'My lifeline': Doctor's pilot program bridges divide between COVID-19 patients, families

"Dr. Moor became almost like my guardian angel ... my gateway of information."

When Kerri Hurley's husband, James, a 50-year-old Boston police officer and father of their two children, was rushed to Beth Israel Deaconess Hospital-Plymouth with COVID-19 last month, his fever spiked.

His oxygen levels plummeted and he couldn't speak to her on the phone.

"I was terrified. I hopped into my car ... I didn't know what else to do but go and sit in the parking lot of the hospital," Hurley told ABC News, overcome with emotion. "I waited and waited for anything."

Finally she got a call from Dr. Ben Moor, an anesthesiologist at the hospital who told her he was going to visit James.

Later Moor called her with an update: James' levels had stabilized.

"[Moor said,] 'If you need anything, I'm here. If you need to talk, I'm here. I'll be checking in on your husband before and after my shift,'" Hurley recalled. "He was so great with me."

"I had no idea he wasn't a COVID doctor!" she said. During "the scariest time in our lives, Dr. Moor was our hero."

Moor launched a pilot program in January at Beth Israel Deaconess Hospital-Plymouth in the hopes of combatting the isolation caused by COVID-19. In the program, hospital workers, who must be at least 10 days past their second vaccine dose, can volunteer outside of their shifts and outside of their paid work to put on PPE and visit with COVID-19 patients to provide comfort, not medical care.

"We're not obviously gonna do as good a job as you might do with your loved one, but we can do something. And I think that's important," Moor told ABC News.

A 'very small window' in COVID-19 history

The idea that he could make a difference for these patients came to Moor in January when, after his second vaccine dose, he stopped by the COVID-19 unit.

"It really impressed on me how lonely these patients were. That's not to say the medical, nursing care they got wasn't excellent," he said, but "the nurses, the doctors on these floors are particularly busy."

Moor said he spoke to the head of the hospital for approval for his program before sending an email blast to colleagues.

His email read: "These volunteers will be a physical presence who can visit with the patient, hold a hand, bring in gifts from families, assist with video and phone calls, and offer comfort. The time commitment may be an a few minutes to an hour or so a day -- whatever you can do -- but daily contact would be a good goal."

"Front-line hospital workers are pretty burned out," Moor said, and although he was worried about asking for more of their time, the response was "overwhelming," with at least 60 people expressing interest.

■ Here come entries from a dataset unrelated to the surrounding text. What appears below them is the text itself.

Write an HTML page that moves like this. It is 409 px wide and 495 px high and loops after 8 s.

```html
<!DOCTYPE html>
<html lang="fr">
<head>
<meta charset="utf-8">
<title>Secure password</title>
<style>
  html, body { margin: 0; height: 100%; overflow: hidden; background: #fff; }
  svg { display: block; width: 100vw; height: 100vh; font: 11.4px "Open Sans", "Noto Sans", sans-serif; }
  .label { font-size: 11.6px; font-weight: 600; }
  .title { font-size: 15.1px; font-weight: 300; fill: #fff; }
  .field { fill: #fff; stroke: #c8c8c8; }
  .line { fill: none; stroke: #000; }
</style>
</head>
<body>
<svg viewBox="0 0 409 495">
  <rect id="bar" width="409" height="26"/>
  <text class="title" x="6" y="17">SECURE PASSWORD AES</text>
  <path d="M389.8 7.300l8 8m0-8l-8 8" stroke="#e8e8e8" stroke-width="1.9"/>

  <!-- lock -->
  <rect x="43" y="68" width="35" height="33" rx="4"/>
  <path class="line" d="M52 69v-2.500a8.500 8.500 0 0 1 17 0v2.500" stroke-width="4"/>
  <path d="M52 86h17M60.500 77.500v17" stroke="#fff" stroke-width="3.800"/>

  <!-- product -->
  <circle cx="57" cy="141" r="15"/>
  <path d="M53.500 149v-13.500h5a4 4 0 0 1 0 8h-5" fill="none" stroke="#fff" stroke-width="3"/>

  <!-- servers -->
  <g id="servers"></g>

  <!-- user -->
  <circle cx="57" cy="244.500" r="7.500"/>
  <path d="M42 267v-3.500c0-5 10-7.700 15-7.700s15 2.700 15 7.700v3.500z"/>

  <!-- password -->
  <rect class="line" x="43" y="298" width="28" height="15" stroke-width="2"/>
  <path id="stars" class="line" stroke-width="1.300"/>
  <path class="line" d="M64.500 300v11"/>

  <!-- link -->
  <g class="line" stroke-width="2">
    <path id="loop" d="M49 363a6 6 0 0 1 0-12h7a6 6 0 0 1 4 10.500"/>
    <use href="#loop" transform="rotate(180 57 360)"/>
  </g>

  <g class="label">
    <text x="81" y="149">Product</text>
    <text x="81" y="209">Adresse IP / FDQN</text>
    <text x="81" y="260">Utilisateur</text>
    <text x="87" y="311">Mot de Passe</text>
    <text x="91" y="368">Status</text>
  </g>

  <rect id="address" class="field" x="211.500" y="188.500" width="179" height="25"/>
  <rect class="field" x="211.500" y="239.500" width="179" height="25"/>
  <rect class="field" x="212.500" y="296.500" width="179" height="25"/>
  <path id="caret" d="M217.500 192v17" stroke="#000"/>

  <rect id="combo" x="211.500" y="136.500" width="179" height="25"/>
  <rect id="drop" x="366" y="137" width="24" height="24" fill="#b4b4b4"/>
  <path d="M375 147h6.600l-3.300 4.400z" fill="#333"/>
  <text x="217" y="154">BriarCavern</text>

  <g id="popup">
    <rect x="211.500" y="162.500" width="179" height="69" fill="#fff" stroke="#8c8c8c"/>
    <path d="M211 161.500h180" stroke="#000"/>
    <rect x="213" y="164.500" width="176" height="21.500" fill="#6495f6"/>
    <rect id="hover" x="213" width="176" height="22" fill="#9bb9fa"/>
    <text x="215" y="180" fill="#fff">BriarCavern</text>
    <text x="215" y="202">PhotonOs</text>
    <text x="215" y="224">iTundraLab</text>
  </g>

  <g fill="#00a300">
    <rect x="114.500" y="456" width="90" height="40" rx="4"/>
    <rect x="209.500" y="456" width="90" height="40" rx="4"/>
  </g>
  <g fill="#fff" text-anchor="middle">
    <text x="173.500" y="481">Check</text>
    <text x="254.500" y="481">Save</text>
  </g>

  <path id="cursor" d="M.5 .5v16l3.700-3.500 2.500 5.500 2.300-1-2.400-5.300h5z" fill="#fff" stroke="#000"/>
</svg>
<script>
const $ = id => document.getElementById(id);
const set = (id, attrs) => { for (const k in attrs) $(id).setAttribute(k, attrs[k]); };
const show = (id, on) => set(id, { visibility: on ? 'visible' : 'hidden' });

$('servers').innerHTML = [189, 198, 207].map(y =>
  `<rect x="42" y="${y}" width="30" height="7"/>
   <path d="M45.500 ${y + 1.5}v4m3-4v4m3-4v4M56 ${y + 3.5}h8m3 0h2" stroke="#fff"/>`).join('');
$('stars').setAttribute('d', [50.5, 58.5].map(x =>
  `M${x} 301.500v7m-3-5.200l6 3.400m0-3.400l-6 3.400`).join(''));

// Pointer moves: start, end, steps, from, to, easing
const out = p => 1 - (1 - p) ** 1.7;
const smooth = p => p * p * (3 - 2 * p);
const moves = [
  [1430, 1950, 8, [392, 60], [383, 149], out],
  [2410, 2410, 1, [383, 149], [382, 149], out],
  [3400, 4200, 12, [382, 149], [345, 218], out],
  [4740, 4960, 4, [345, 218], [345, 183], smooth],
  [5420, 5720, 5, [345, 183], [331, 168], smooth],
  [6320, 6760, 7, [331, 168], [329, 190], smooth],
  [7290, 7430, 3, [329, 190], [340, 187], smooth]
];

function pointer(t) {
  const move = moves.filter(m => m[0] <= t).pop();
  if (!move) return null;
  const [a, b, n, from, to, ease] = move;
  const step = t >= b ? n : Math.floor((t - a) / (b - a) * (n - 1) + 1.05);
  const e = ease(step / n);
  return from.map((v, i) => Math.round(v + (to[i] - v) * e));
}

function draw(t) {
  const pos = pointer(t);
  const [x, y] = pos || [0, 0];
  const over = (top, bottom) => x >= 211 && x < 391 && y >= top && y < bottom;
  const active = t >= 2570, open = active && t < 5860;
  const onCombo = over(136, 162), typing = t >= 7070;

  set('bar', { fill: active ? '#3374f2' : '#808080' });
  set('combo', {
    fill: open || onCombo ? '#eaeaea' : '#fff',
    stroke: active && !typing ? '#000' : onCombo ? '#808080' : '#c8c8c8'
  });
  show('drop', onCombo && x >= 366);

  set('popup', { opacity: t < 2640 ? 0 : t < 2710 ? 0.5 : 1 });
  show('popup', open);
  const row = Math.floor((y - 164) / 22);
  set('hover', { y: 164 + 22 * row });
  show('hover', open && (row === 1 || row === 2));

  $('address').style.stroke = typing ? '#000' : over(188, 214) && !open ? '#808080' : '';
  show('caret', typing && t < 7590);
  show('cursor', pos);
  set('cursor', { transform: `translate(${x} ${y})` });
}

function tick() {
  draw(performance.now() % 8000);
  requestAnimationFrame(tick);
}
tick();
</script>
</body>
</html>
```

When Moor stops in to visit patients, he said he likes to ask about the claustrophobia, anxiety and fear they're facing. When discussing their anxiety, many patients teared up.

For families, that anxiety is "almost multiplied," he added, because they're helpless to look after loved ones.

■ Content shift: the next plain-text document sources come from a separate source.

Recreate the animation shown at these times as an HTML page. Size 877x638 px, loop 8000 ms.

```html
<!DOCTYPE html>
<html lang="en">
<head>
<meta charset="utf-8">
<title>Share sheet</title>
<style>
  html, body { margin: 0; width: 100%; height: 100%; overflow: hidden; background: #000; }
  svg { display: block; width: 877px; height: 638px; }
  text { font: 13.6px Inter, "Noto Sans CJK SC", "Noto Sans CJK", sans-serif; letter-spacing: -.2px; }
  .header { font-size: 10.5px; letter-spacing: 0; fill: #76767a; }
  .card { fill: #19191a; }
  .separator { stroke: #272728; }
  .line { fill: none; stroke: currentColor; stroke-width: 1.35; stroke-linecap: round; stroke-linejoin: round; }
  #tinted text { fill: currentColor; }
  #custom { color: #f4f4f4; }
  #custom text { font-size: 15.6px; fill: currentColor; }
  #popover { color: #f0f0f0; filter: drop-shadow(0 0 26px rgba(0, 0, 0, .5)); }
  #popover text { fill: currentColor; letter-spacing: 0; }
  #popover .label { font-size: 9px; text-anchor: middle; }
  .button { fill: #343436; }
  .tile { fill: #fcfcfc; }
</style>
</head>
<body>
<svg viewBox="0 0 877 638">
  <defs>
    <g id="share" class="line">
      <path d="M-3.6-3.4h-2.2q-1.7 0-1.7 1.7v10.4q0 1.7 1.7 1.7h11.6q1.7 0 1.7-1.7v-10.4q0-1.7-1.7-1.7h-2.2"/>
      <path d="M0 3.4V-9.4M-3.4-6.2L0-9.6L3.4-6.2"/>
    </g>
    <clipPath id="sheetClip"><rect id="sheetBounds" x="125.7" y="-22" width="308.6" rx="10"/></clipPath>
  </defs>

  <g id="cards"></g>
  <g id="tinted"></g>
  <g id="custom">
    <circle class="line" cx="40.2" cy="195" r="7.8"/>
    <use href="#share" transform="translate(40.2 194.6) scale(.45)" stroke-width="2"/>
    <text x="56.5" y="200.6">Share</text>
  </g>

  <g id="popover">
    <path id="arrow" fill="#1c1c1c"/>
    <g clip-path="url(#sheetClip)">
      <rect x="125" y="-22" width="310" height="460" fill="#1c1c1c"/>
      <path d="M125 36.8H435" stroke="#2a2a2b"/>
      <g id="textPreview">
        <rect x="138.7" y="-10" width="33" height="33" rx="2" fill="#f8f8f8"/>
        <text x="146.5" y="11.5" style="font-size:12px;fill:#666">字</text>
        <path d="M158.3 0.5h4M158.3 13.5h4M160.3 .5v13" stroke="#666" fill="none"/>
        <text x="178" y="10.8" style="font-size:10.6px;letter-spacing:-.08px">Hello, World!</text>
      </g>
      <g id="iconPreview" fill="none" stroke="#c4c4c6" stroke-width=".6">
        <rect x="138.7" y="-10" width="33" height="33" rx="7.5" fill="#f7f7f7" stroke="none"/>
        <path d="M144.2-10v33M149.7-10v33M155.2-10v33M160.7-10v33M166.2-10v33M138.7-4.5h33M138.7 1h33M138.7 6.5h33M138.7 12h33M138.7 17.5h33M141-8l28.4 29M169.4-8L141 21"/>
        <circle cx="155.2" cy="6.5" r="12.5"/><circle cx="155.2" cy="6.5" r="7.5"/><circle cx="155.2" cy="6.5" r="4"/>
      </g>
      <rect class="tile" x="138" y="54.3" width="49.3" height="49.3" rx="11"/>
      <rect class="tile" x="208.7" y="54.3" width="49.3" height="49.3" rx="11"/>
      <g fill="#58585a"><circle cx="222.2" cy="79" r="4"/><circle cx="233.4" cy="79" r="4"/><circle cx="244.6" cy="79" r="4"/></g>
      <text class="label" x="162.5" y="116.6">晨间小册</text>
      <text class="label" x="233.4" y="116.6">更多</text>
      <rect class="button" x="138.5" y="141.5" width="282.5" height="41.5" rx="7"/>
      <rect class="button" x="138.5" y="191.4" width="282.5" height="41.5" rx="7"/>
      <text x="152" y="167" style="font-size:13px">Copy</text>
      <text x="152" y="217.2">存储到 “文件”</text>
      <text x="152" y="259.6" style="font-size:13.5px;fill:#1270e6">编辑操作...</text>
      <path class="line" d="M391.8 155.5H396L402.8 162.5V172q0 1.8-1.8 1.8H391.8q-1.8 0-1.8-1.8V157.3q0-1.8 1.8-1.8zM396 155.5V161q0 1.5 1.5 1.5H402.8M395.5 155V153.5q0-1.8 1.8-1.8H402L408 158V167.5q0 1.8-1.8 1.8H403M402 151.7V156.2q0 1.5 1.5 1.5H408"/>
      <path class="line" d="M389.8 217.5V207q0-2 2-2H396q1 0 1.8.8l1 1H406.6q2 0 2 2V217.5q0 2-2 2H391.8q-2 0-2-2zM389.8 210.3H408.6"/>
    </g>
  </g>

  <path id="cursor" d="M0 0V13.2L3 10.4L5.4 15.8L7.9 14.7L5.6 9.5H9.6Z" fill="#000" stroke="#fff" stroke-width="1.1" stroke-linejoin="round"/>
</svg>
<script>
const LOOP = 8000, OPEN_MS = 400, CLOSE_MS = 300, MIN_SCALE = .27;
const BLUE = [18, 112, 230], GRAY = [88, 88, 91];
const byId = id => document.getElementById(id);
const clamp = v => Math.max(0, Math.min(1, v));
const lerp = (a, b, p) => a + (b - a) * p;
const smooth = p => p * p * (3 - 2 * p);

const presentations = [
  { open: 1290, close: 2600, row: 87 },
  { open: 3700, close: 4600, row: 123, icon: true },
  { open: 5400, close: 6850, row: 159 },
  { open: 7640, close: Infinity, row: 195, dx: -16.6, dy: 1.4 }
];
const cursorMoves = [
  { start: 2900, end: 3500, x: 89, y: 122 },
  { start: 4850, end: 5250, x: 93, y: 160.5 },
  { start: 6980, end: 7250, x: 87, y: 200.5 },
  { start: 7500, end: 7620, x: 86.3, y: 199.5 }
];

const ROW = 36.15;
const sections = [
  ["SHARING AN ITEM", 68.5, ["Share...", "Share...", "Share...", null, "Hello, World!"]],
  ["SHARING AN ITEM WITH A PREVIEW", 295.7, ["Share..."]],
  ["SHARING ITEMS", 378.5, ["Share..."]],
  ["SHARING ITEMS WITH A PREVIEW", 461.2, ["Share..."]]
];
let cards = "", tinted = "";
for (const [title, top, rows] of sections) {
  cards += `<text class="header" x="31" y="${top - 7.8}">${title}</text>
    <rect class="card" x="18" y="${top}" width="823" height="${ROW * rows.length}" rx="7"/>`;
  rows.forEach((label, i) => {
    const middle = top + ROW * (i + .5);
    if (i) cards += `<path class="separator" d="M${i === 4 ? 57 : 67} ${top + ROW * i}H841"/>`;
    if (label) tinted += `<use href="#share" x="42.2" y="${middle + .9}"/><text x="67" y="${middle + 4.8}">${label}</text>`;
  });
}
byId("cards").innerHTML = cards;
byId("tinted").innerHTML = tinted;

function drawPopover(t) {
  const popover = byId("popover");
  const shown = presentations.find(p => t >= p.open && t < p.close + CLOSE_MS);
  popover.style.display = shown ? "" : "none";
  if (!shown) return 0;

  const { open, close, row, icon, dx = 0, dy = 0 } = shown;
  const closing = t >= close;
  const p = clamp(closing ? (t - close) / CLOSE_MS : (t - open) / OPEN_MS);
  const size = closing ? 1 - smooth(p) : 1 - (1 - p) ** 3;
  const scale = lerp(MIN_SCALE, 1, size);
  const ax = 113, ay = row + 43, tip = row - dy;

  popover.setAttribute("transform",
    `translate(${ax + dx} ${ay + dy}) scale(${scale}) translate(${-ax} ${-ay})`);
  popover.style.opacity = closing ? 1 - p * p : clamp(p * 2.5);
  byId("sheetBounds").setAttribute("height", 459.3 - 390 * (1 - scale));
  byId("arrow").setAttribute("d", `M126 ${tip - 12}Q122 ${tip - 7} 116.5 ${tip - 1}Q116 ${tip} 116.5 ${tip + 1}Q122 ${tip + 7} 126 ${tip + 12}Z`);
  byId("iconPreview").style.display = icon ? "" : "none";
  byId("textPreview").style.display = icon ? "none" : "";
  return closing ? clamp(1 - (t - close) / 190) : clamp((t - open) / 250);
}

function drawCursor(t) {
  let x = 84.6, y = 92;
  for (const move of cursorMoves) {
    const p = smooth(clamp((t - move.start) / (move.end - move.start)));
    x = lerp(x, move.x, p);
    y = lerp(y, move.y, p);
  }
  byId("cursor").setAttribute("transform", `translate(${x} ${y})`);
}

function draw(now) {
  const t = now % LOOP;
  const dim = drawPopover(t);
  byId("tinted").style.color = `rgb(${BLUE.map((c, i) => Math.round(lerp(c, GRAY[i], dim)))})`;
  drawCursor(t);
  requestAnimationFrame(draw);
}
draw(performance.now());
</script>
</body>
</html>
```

Mieko "Mickey" South, a post-anesthesia care unit nurse at the hospital, wanted to volunteer once she read Moor's email.

One patient South sat with was an older woman who she said was confused and didn't understand why she was still in the hospital. South said Moor recommended that she reach out to the patient's family, so South initiated a Facetime call, which she said brought so much joy to both sides of the iPad screen.

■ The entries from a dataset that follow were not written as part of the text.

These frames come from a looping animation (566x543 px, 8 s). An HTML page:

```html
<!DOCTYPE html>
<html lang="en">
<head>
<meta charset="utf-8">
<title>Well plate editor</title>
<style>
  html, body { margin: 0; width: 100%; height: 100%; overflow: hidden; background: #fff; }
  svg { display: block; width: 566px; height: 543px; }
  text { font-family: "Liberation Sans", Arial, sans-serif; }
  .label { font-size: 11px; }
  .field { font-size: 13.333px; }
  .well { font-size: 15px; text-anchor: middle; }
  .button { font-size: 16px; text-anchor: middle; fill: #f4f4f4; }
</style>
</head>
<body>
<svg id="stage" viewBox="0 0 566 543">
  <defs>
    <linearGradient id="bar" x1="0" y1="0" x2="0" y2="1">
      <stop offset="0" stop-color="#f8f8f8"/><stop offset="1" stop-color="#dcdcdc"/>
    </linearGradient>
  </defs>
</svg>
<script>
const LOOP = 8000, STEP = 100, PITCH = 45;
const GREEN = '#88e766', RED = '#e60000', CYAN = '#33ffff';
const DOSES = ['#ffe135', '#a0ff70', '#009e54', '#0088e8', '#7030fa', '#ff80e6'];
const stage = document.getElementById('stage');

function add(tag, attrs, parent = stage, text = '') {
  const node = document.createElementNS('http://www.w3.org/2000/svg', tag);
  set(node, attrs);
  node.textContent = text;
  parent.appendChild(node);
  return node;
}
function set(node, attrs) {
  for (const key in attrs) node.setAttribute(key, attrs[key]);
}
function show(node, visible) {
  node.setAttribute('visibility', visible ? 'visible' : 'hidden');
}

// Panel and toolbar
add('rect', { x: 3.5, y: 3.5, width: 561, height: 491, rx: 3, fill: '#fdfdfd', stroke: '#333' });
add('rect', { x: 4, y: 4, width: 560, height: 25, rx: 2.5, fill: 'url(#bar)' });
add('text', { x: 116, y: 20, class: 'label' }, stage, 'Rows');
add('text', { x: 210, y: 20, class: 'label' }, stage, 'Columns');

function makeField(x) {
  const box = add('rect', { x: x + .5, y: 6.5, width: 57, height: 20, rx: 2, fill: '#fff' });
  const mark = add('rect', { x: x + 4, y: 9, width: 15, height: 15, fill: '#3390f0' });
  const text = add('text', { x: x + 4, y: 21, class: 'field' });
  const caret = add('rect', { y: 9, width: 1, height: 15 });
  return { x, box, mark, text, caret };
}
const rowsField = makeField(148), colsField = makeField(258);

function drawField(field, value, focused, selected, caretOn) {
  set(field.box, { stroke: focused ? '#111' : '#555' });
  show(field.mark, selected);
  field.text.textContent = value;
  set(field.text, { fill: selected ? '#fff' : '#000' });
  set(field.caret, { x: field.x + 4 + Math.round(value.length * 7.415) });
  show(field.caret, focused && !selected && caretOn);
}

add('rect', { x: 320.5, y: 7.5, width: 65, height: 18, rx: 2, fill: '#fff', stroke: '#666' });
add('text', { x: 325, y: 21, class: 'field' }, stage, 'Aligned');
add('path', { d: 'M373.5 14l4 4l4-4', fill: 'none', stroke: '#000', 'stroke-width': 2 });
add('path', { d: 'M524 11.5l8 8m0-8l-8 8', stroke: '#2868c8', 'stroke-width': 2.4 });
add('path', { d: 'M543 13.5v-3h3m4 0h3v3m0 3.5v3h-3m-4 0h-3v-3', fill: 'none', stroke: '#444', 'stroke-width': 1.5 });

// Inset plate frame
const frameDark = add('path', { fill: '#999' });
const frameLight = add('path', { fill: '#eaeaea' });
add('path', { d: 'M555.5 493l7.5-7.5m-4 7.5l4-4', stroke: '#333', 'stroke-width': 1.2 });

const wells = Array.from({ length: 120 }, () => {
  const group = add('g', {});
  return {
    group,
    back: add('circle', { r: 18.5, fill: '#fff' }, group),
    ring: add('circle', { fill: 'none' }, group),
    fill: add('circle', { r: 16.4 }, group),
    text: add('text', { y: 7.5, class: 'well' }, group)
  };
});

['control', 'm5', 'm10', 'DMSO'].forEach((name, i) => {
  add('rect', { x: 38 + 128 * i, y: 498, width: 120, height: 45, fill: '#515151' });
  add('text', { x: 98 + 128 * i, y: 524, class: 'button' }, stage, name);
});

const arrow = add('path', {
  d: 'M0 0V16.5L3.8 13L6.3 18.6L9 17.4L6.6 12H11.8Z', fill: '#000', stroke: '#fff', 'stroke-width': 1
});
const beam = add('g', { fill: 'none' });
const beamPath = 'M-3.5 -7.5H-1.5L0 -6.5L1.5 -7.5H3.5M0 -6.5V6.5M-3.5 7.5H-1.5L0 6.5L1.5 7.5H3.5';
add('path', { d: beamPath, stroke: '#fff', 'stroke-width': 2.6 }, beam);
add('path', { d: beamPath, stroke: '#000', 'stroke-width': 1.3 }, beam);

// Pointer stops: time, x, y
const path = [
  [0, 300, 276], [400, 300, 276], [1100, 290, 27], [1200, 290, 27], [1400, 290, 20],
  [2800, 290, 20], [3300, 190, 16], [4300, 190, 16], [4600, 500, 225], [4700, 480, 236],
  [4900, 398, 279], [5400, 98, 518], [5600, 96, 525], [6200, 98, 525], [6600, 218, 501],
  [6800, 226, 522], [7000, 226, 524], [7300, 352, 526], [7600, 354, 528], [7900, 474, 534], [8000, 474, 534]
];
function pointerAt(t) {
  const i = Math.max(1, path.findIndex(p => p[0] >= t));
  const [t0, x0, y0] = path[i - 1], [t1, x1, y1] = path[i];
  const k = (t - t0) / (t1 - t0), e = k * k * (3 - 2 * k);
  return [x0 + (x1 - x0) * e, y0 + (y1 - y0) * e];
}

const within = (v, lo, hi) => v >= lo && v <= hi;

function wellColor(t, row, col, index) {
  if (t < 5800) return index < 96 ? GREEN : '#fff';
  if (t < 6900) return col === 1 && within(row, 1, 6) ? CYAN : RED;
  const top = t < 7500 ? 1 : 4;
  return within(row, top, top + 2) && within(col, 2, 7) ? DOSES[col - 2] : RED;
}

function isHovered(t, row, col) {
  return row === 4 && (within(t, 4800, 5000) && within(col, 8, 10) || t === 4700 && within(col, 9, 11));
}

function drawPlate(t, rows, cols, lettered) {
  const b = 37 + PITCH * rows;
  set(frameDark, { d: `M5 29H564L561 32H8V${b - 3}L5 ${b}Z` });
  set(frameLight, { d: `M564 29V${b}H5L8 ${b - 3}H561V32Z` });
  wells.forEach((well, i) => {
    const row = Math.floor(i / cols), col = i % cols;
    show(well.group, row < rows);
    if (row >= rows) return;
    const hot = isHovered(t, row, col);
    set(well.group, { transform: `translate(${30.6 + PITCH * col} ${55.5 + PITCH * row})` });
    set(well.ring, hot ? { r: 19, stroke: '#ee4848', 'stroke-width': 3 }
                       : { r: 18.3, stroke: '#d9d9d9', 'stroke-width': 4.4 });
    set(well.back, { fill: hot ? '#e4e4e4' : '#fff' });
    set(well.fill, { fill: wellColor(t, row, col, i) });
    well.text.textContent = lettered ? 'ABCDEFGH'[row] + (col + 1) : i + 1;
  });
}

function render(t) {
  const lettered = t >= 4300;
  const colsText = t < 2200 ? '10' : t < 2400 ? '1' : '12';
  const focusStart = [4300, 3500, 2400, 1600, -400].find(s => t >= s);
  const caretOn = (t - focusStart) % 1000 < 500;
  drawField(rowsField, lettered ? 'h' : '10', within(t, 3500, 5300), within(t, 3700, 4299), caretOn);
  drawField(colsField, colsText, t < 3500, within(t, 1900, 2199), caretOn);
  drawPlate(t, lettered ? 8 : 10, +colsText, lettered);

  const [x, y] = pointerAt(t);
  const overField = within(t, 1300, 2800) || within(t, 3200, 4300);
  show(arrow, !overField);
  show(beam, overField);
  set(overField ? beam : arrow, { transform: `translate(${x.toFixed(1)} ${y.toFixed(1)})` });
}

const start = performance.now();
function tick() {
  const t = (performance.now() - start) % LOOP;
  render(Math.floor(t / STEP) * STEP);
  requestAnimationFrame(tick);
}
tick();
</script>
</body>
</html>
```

"Knowing they couldn't come inside the hospital, to be that person to make that happen, it's just so heartwarming," South said.

Another patient South visited was a man who said all he wanted "was someone to just sit with him and talk with him. Just to have somebody in the room."

South said she sees the importance of family and friends visiting patients more than ever before.

"It's isolating to be in the hospital to begin with ... you're in a room with a door closed all the time, and the majority of the rooms in our hospital don't have windows on the doors," South said.

Most knocks on the door are from busy doctors and nurses making their rounds.

"It's nice to have somebody come in just to talk to you about your family," South added.

'My guardian angel'

For Hurley, "Dr. Moor became my lifeline of communication to my husband," she said, because his doctors and nurses "were so busy, you can't really bother them that much."

James was put on remdesivir (a drug approved by the Food and Drug Administration for use on hospitalized patients) and a combination of steroids, she said, and then he began to improve.

"Dr. Moor would be texting me, he'd be calling me, [saying] 'I just dropped off a coffee and a donut to your husband and he looks good. And can I bring anything to you?' He was amazing," she said.

James was released from the hospital after five days. Hurley said she and their children stayed isolated for another two weeks due to James' high viral load.

Now the family is reunited, but James is still recovering.

Hurley said she's so grateful that Moor happened to launch the pilot program when her husband was sick -- and she thinks his program "should be in every single hospital."

With so many COVID-19 patients on ventilators, or with oxygen levels too low to speak, "you don't have that communication," she said. And to James, she said, seeing a smiling face in his room "meant the world."

"Dr. Moor became almost like my guardian angel ... my gateway of information," she said. "I owe him such a debt of gratitude. Had I not had him, I don't know what I would've done."